Most individuals are familiar with H1N1, although there are some who only know it as swine flu. Are flu vaccinations covered by health insurance today and will they be tomorrow? What constitutes health care reform and its impact on the 250 million insured Americans remains a mystery to most. President Obama has placed it as his top priority before the Congressional August recess, however key components including the $1 trillion + price tag and the means by which health insurance will be made available do not appear to have bipartisan support. Unless there is some drastic realignment, it is unlikely that there will be an overhaul of the health care system this year.
In response to President Obama top priority, the House Democrats introduced HR 3200–America’s Affordable Health Choices Act. This 1,018 page bill, if passed in its current form, will impose dramatic changes to the health care system. Some changes include:
- Establish a Health Insurance Exchange to facilitate comparison shopping for plans, allow small business owners to provide employees choices, including a public health plan option;

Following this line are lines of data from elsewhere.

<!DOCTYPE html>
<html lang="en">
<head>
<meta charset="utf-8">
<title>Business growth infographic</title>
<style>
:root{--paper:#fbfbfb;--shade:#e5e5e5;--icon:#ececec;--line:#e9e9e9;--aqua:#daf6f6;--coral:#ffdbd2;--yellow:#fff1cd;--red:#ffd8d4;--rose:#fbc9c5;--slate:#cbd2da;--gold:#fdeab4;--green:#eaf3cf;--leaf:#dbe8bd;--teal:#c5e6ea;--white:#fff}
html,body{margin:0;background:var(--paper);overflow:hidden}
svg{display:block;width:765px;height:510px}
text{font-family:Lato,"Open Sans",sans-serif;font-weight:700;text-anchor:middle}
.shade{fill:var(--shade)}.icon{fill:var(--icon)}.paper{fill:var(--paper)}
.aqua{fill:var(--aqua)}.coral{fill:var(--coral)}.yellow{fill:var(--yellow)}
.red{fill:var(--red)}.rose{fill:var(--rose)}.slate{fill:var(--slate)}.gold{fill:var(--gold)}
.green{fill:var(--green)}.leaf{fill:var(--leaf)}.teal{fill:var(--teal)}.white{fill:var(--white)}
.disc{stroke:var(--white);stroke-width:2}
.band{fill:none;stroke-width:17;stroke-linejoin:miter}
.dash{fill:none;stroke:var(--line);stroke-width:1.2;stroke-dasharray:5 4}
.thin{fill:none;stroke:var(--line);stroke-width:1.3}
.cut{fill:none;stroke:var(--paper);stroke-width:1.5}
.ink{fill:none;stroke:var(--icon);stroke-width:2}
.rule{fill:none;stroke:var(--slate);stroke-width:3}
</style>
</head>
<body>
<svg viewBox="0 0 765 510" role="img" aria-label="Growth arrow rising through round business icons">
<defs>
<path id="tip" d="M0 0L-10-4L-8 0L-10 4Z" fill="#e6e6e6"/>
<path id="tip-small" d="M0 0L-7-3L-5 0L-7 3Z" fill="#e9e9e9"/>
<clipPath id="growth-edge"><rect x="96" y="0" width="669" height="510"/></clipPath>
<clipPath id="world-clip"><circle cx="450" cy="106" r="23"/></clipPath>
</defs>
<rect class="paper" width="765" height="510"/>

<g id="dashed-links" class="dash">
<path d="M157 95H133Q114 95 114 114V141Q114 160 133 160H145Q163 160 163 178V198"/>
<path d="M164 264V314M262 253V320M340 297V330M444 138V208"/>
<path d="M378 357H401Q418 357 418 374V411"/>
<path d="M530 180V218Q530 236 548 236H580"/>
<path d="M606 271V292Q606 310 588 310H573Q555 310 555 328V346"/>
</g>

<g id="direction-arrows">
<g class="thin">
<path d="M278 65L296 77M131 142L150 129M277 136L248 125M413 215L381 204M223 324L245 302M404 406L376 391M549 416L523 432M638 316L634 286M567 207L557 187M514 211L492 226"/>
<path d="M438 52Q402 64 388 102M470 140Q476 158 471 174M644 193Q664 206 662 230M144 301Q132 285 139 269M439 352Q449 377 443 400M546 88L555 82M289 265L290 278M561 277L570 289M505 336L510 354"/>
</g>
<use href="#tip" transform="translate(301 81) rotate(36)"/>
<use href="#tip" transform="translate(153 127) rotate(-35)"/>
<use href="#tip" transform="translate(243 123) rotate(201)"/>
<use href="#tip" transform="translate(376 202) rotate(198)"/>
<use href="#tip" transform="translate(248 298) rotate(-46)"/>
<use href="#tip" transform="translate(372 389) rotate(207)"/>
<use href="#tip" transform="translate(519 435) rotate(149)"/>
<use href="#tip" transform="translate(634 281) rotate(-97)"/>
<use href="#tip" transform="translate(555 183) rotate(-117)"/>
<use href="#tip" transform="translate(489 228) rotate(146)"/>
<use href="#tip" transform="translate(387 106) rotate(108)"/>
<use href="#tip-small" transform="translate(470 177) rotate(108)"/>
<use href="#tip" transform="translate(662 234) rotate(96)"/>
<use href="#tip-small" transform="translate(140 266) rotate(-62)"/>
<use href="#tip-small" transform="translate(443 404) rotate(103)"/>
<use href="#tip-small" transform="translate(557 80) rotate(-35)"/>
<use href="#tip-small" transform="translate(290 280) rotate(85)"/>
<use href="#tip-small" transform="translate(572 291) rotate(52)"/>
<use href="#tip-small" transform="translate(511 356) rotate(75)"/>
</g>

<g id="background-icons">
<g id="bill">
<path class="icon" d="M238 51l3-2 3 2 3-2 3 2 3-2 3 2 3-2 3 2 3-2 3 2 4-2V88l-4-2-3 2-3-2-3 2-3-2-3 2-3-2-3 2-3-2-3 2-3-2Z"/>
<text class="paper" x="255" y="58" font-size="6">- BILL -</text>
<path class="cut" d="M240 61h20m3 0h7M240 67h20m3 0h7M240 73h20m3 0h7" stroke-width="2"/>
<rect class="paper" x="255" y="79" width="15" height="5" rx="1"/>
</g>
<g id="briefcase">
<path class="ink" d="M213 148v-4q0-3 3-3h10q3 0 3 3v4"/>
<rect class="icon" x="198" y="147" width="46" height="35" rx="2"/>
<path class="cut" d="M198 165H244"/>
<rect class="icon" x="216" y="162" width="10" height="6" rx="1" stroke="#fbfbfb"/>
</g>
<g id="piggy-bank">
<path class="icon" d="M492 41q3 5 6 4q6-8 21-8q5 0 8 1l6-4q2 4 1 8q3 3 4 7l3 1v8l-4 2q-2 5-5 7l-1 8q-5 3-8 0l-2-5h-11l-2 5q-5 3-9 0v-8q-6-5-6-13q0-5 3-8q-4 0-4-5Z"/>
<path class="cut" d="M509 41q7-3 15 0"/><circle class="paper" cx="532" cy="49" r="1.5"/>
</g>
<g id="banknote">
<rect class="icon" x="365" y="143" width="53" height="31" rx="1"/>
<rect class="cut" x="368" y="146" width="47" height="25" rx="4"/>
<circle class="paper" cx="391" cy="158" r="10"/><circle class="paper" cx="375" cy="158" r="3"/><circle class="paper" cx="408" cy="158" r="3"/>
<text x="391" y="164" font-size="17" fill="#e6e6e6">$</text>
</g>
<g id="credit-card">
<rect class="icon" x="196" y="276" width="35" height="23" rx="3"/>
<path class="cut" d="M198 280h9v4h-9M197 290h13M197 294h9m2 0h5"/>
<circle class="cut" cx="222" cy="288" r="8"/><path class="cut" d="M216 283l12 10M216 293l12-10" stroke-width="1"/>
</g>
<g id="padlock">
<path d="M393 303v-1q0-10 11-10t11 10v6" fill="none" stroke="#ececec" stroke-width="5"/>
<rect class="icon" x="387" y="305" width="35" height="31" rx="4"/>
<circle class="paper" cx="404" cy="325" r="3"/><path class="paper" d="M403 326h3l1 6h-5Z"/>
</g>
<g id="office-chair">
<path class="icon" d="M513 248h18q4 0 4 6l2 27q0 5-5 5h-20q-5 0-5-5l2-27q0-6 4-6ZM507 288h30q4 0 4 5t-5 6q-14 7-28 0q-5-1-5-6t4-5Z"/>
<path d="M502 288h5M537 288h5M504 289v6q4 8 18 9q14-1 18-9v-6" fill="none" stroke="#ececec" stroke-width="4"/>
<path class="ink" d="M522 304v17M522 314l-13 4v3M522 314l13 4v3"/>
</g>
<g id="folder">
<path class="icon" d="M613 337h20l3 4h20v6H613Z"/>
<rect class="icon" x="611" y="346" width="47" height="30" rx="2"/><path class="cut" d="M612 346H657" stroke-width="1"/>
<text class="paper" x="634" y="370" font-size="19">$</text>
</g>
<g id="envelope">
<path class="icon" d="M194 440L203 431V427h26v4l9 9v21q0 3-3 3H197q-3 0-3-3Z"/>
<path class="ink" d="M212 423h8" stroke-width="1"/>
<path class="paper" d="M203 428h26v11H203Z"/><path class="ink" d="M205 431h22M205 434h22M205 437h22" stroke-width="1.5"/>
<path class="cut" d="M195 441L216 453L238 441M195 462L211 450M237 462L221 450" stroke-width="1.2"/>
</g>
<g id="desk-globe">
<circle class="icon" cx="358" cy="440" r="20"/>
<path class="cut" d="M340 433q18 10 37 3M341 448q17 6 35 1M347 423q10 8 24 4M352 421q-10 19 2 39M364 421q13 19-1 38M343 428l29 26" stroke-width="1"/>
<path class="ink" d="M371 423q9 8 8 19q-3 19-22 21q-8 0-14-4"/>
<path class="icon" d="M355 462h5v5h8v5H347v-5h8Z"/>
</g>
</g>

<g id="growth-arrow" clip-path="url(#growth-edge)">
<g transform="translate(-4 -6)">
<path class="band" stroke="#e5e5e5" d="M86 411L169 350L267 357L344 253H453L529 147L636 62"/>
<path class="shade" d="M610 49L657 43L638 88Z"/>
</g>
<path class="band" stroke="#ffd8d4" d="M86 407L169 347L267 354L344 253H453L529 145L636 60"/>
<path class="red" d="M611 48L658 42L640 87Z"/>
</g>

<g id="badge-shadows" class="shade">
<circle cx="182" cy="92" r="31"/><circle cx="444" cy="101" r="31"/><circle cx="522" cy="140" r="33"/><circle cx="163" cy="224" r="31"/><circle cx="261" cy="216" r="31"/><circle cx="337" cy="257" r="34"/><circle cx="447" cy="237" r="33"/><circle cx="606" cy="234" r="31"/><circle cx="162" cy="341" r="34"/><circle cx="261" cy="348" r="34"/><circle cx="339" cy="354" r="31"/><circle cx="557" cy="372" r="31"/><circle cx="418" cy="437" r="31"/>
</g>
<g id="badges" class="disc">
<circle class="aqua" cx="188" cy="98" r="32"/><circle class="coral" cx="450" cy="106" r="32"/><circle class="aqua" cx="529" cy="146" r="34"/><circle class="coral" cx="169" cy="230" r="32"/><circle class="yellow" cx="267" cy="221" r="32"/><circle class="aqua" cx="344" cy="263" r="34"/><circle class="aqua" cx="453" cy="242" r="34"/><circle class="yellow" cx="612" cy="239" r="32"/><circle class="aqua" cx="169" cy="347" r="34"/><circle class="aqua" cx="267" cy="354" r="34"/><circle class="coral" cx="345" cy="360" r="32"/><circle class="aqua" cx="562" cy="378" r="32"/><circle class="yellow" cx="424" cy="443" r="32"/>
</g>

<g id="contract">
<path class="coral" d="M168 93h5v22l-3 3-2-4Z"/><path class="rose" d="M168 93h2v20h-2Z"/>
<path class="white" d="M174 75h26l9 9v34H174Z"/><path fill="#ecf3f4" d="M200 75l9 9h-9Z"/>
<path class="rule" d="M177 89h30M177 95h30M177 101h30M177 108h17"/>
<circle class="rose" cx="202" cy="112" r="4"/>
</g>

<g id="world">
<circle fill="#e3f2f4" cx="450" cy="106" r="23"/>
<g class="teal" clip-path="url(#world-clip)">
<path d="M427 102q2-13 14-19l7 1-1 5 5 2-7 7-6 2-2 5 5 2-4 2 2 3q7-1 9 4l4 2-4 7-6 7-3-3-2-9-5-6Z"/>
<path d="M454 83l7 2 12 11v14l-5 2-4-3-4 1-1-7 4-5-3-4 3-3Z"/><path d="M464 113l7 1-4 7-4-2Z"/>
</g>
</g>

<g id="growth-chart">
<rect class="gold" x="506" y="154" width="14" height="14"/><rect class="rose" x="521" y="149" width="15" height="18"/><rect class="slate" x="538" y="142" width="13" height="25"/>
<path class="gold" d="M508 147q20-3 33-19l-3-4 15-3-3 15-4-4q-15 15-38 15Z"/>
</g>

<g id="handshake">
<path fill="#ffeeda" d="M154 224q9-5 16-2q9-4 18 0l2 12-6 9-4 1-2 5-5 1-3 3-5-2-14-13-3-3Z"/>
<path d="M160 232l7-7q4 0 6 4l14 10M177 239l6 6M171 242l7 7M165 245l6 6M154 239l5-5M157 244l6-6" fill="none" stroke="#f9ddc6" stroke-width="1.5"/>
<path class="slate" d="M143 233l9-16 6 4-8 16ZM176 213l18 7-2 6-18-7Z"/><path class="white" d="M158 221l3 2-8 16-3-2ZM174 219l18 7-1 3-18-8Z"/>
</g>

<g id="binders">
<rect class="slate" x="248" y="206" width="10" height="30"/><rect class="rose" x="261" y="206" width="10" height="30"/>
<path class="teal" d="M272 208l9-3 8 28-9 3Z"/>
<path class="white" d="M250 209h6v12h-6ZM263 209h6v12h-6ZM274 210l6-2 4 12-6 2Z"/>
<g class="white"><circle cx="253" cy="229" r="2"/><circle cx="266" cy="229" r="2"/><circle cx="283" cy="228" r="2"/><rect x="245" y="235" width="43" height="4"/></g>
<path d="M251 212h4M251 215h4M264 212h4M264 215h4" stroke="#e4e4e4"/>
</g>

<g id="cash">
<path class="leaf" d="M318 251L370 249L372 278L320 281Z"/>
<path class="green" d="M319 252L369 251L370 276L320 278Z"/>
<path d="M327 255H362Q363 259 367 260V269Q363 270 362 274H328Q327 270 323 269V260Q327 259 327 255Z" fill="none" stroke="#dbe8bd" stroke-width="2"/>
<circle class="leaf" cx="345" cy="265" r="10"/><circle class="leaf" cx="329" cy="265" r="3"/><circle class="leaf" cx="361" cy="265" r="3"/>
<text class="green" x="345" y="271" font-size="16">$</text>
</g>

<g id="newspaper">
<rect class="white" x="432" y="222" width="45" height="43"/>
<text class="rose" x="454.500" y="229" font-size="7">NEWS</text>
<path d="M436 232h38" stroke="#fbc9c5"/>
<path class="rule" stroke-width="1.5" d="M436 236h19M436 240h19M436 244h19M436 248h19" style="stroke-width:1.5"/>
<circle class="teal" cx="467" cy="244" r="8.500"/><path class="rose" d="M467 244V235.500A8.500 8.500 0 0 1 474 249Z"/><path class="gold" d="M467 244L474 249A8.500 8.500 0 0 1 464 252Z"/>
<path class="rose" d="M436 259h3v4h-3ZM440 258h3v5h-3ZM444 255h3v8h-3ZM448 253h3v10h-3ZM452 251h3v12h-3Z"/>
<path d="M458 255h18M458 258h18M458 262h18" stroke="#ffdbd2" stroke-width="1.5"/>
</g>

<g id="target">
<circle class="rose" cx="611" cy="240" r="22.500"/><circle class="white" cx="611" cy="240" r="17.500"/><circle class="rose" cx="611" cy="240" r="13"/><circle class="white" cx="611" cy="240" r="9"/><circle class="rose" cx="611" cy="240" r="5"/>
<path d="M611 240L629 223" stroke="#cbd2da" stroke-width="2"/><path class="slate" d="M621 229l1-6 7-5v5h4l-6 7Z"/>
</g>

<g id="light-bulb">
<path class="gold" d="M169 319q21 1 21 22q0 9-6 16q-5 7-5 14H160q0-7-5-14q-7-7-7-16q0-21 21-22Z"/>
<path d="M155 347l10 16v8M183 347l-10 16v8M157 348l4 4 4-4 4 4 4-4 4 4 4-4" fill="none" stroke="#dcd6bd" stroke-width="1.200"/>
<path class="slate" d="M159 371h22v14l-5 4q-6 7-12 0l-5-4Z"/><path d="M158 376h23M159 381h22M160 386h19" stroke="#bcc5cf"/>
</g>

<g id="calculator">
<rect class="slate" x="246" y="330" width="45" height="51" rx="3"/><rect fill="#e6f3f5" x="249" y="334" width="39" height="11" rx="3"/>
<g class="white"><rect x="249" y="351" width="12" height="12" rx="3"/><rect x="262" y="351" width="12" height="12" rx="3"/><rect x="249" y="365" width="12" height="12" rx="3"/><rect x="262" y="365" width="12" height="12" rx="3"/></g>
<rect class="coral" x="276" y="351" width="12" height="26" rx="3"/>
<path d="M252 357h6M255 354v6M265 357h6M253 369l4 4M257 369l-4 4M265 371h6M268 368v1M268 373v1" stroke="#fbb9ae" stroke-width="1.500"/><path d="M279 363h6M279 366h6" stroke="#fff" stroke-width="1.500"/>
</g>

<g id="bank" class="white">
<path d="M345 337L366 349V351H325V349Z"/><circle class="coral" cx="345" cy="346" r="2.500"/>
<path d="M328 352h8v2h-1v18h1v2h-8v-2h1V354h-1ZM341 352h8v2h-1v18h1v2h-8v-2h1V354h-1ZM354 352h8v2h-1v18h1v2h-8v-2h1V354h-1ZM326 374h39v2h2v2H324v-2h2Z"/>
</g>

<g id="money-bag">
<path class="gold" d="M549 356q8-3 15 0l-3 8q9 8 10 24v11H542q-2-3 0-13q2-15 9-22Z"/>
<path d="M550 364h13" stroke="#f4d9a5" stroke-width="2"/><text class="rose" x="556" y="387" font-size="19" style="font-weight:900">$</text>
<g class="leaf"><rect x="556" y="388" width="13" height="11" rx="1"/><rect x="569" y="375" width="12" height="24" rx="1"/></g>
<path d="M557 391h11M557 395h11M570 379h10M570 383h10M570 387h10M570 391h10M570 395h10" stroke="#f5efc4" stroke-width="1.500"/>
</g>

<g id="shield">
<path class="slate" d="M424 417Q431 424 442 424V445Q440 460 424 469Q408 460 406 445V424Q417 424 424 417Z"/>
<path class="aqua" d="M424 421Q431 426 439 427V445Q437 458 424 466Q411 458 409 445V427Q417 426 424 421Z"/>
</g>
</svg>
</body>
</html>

- Expand coverage for preventative and wellness services;
- Create affordability credits available to low and middle income individuals and families to make premiums affordable and reduce cost sharing;
- Offer four tiers of benefit packages so that consumers can choose the plan that best meets their health care needs, and provide transparency so complete information is available to consumers;
- Impose a surcharge on individuals who earn more that $280,000 and families who earn more than $350,000.
These are just a few highlights and there are many unanswered questions in the proposed legislation. Many Senators, both Republicans and Democrats, have expressed concerns on a variety of different parts of the bill. It seems as if overhauling the health care system could take Congress more time than the President anticipates.
If there is any sort of health care reform passed this year, individuals will need to understand what it means to them from a financial and benefits standpoint. Much of this dissemination of information will fall to employers. Wealth managers should anticipate potential health care expenses when working on planning for next year and beyond.